[Opening Dataset records section]

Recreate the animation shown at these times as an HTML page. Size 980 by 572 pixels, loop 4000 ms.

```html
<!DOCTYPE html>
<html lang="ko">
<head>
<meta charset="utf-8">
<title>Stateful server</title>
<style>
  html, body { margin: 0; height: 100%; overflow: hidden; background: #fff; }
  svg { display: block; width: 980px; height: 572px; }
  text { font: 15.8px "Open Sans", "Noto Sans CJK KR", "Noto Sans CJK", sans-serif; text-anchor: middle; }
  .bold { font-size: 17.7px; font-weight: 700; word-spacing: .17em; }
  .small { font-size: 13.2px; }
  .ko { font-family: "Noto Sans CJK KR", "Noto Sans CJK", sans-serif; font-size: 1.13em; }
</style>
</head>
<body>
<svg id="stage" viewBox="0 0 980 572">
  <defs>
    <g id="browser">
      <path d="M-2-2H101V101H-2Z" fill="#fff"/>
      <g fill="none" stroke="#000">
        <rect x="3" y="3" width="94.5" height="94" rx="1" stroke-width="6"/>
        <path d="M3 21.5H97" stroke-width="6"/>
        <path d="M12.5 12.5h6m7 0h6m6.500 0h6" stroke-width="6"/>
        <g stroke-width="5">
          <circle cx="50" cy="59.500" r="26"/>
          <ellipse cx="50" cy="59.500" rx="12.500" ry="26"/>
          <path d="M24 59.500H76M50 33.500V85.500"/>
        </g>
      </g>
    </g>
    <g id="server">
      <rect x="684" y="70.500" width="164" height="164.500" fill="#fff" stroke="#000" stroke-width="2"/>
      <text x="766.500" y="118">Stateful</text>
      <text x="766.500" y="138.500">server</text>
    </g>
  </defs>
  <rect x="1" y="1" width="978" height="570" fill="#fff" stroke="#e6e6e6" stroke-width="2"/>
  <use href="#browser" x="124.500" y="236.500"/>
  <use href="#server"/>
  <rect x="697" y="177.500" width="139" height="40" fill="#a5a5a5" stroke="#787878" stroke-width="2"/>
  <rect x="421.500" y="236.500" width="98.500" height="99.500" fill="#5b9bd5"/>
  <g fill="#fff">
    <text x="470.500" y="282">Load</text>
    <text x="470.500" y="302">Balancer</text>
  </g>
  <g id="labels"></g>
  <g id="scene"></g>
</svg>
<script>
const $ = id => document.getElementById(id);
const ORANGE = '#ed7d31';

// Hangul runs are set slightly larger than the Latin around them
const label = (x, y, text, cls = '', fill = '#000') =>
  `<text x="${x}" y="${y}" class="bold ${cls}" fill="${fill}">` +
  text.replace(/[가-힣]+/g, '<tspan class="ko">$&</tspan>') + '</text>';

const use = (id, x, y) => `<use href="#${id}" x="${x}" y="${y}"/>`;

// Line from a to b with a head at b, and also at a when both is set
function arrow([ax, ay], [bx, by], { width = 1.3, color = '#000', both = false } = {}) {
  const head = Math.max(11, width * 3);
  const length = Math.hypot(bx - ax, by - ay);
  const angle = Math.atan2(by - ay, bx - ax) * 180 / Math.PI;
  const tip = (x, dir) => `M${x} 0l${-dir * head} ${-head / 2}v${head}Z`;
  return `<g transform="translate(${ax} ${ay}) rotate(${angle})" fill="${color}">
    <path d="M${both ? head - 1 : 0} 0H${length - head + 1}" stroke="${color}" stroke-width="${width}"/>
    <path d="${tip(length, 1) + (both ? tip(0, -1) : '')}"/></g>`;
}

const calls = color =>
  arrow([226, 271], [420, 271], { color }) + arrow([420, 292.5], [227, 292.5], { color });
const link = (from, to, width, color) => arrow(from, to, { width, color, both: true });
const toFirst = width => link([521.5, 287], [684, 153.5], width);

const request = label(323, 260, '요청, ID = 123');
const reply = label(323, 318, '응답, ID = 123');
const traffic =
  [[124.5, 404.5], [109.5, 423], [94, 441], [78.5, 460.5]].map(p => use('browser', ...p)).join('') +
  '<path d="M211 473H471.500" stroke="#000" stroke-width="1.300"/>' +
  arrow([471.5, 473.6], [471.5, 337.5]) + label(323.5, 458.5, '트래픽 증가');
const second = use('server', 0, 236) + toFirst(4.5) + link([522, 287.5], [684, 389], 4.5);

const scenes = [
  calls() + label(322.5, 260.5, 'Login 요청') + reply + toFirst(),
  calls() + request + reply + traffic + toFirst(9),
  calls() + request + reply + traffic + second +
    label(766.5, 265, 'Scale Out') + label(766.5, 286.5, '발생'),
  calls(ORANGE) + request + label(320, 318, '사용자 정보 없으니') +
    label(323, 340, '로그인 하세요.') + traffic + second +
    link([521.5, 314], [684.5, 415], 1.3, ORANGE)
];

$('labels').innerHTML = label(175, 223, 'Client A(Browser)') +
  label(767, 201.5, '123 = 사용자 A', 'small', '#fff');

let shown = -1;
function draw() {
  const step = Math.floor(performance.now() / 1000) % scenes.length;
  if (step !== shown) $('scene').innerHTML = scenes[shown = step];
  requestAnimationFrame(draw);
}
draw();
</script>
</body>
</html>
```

[Closing Dataset records section]

§ **Your task**: Each record is to be repeated word for word, with none skipped.

§ **Your response**:
Recreate the animation shown at these times as an HTML page. Size 980 by 572 pixels, loop 4000 ms.

```html
<!DOCTYPE html>
<html lang="ko">
<head>
<meta charset="utf-8">
<title>Stateful server</title>
<style>
  html, body { margin: 0; height: 100%; overflow: hidden; background: #fff; }
  svg { display: block; width: 980px; height: 572px; }
  text { font: 15.8px "Open Sans", "Noto Sans CJK KR", "Noto Sans CJK", sans-serif; text-anchor: middle; }
  .bold { font-size: 17.7px; font-weight: 700; word-spacing: .17em; }
  .small { font-size: 13.2px; }
  .ko { font-family: "Noto Sans CJK KR", "Noto Sans CJK", sans-serif; font-size: 1.13em; }
</style>
</head>
<body>
<svg id="stage" viewBox="0 0 980 572">
  <defs>
    <g id="browser">
      <path d="M-2-2H101V101H-2Z" fill="#fff"/>
      <g fill="none" stroke="#000">
        <rect x="3" y="3" width="94.5" height="94" rx="1" stroke-width="6"/>
        <path d="M3 21.5H97" stroke-width="6"/>
        <path d="M12.5 12.5h6m7 0h6m6.500 0h6" stroke-width="6"/>
        <g stroke-width="5">
          <circle cx="50" cy="59.500" r="26"/>
          <ellipse cx="50" cy="59.500" rx="12.500" ry="26"/>
          <path d="M24 59.500H76M50 33.500V85.500"/>
        </g>
      </g>
    </g>
    <g id="server">
      <rect x="684" y="70.500" width="164" height="164.500" fill="#fff" stroke="#000" stroke-width="2"/>
      <text x="766.500" y="118">Stateful</text>
      <text x="766.500" y="138.500">server</text>
    </g>
  </defs>
  <rect x="1" y="1" width="978" height="570" fill="#fff" stroke="#e6e6e6" stroke-width="2"/>
  <use href="#browser" x="124.500" y="236.500"/>
  <use href="#server"/>
  <rect x="697" y="177.500" width="139" height="40" fill="#a5a5a5" stroke="#787878" stroke-width="2"/>
  <rect x="421.500" y="236.500" width="98.500" height="99.500" fill="#5b9bd5"/>
  <g fill="#fff">
    <text x="470.500" y="282">Load</text>
    <text x="470.500" y="302">Balancer</text>
  </g>
  <g id="labels"></g>
  <g id="scene"></g>
</svg>
<script>
const $ = id => document.getElementById(id);
const ORANGE = '#ed7d31';

// Hangul runs are set slightly larger than the Latin around them
const label = (x, y, text, cls = '', fill = '#000') =>
  `<text x="${x}" y="${y}" class="bold ${cls}" fill="${fill}">` +
  text.replace(/[가-힣]+/g, '<tspan class="ko">$&</tspan>') + '</text>';

const use = (id, x, y) => `<use href="#${id}" x="${x}" y="${y}"/>`;

// Line from a to b with a head at b, and also at a when both is set
function arrow([ax, ay], [bx, by], { width = 1.3, color = '#000', both = false } = {}) {
  const head = Math.max(11, width * 3);
  const length = Math.hypot(bx - ax, by - ay);
  const angle = Math.atan2(by - ay, bx - ax) * 180 / Math.PI;
  const tip = (x, dir) => `M${x} 0l${-dir * head} ${-head / 2}v${head}Z`;
  return `<g transform="translate(${ax} ${ay}) rotate(${angle})" fill="${color}">
    <path d="M${both ? head - 1 : 0} 0H${length - head + 1}" stroke="${color}" stroke-width="${width}"/>
    <path d="${tip(length, 1) + (both ? tip(0, -1) : '')}"/></g>`;
}

const calls = color =>
  arrow([226, 271], [420, 271], { color }) + arrow([420, 292.5], [227, 292.5], { color });
const link = (from, to, width, color) => arrow(from, to, { width, color, both: true });
const toFirst = width => link([521.5, 287], [684, 153.5], width);

const request = label(323, 260, '요청, ID = 123');
const reply = label(323, 318, '응답, ID = 123');
const traffic =
  [[124.5, 404.5], [109.5, 423], [94, 441], [78.5, 460.5]].map(p => use('browser', ...p)).join('') +
  '<path d="M211 473H471.500" stroke="#000" stroke-width="1.300"/>' +
  arrow([471.5, 473.6], [471.5, 337.5]) + label(323.5, 458.5, '트래픽 증가');
const second = use('server', 0, 236) + toFirst(4.5) + link([522, 287.5], [684, 389], 4.5);

const scenes = [
  calls() + label(322.5, 260.5, 'Login 요청') + reply + toFirst(),
  calls() + request + reply + traffic + toFirst(9),
  calls() + request + reply + traffic + second +
    label(766.5, 265, 'Scale Out') + label(766.5, 286.5, '발생'),
  calls(ORANGE) + request + label(320, 318, '사용자 정보 없으니') +
    label(323, 340, '로그인 하세요.') + traffic + second +
    link([521.5, 314], [684.5, 415], 1.3, ORANGE)
];

$('labels').innerHTML = label(175, 223, 'Client A(Browser)') +
  label(767, 201.5, '123 = 사용자 A', 'small', '#fff');

let shown = -1;
function draw() {
  const step = Math.floor(performance.now() / 1000) % scenes.length;
  if (step !== shown) $('scene').innerHTML = scenes[shown = step];
  requestAnimationFrame(draw);
}
draw();
</script>
</body>
</html>
```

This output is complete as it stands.